§ **What you should do**:
Go through the records and copy each line where the string "float" occurs.
*** Records supplied
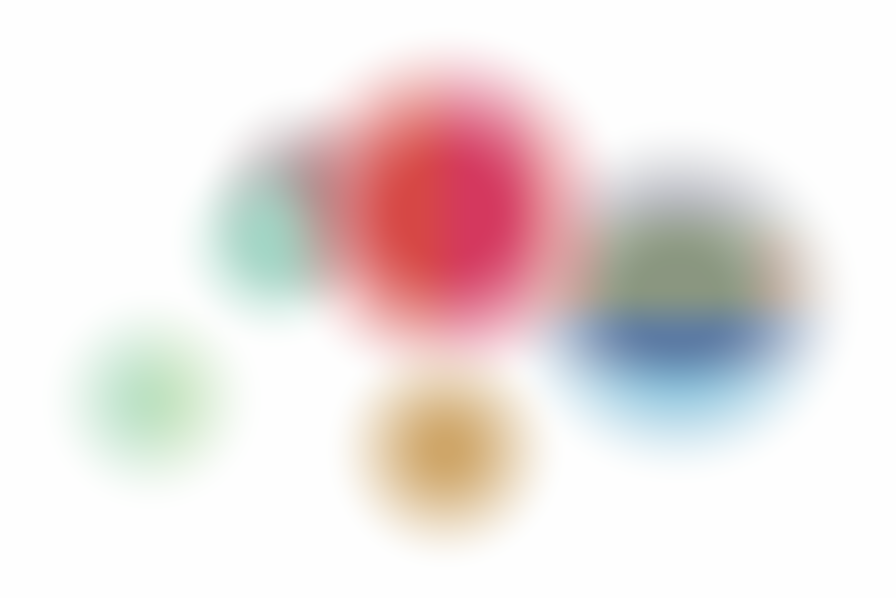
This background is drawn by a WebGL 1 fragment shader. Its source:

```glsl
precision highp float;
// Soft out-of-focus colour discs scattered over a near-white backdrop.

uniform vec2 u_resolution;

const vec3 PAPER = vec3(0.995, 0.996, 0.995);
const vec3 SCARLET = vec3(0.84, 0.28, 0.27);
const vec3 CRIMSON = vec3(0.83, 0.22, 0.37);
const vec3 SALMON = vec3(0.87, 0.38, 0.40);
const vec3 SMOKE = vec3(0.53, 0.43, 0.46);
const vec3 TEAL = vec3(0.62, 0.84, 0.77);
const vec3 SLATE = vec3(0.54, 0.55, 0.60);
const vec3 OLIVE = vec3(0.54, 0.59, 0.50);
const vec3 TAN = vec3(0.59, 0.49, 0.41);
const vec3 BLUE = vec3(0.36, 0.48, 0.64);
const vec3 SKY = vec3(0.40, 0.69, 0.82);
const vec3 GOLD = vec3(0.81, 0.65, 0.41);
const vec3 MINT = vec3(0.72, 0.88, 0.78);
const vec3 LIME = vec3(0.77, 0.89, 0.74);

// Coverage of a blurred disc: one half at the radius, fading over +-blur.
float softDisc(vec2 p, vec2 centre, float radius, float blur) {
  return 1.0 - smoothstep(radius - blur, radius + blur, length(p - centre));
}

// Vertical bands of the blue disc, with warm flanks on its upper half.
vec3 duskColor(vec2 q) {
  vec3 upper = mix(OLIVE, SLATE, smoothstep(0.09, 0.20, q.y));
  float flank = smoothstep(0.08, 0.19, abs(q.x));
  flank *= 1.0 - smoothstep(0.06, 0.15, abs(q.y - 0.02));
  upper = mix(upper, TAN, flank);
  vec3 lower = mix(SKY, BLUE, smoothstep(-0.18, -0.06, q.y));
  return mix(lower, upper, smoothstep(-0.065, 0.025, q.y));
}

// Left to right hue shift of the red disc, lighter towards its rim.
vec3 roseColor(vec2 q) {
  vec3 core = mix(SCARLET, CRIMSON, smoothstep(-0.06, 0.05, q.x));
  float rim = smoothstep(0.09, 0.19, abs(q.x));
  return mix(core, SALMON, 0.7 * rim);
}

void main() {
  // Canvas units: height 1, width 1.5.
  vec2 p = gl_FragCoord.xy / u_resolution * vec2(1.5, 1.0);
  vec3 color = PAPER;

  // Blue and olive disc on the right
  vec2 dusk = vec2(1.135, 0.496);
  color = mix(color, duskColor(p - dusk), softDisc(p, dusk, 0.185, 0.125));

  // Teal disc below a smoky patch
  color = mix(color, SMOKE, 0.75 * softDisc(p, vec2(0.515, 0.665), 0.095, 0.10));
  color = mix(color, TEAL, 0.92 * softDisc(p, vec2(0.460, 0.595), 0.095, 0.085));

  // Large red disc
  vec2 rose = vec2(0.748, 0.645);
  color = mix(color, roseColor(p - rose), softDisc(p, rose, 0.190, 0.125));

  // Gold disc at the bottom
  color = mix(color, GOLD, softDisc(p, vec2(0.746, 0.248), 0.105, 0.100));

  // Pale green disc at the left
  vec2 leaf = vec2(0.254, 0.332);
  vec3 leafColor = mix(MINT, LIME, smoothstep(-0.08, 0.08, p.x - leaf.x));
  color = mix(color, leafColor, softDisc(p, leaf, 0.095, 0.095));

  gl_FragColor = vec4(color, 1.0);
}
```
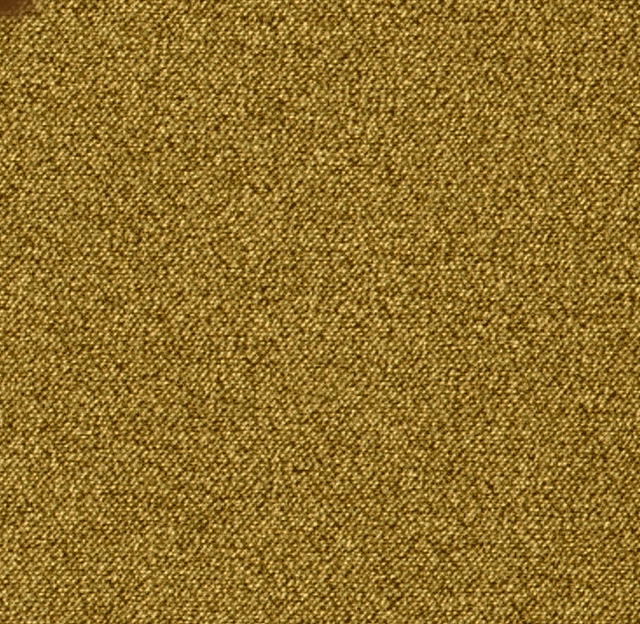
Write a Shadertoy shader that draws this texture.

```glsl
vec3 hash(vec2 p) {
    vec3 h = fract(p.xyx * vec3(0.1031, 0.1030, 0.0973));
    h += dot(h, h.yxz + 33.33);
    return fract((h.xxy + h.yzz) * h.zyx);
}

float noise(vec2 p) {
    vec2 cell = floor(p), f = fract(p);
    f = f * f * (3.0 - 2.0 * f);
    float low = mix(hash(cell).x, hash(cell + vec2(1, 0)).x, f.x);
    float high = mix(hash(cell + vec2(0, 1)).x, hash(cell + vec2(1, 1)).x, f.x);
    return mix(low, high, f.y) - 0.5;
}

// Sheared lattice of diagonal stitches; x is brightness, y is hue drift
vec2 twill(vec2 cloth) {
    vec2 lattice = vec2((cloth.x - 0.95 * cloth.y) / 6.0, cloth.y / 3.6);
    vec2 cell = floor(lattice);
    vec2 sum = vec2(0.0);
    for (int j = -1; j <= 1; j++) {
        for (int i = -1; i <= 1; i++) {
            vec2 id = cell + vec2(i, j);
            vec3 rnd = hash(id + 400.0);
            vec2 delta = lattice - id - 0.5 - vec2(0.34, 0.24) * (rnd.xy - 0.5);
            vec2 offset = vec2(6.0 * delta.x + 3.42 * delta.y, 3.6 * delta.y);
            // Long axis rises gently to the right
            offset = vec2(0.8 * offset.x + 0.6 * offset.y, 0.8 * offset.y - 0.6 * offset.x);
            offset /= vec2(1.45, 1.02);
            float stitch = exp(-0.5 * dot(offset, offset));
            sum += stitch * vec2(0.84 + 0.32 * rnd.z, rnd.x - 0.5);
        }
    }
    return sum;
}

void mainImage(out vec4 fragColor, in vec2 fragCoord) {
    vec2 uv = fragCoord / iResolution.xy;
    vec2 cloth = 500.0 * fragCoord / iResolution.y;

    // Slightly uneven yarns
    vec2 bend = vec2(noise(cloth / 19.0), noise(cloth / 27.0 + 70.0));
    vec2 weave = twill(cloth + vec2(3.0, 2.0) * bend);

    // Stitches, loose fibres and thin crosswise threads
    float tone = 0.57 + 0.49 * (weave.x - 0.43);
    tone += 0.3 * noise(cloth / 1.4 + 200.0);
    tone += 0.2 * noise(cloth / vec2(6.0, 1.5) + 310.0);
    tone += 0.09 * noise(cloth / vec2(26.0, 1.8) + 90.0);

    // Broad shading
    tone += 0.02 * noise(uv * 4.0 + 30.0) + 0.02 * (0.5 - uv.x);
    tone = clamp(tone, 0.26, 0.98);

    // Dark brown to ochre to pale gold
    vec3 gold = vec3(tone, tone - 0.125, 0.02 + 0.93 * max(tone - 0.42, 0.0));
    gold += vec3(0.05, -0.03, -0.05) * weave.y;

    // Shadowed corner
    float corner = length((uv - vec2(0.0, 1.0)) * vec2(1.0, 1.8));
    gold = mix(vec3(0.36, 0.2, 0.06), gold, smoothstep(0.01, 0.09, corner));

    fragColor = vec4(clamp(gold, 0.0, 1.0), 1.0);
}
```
******
§ **Exercise solution**:
precision highp float;
float softDisc(vec2 p, vec2 centre, float radius, float blur) {
  float flank = smoothstep(0.08, 0.19, abs(q.x));
  float rim = smoothstep(0.09, 0.19, abs(q.x));
float noise(vec2 p) {
    float low = mix(hash(cell).x, hash(cell + vec2(1, 0)).x, f.x);
    float high = mix(hash(cell + vec2(0, 1)).x, hash(cell + vec2(1, 1)).x, f.x);
            float stitch = exp(-0.5 * dot(offset, offset));
    float tone = 0.57 + 0.49 * (weave.x - 0.43);
    float corner = length((uv - vec2(0.0, 1.0)) * vec2(1.0, 1.8));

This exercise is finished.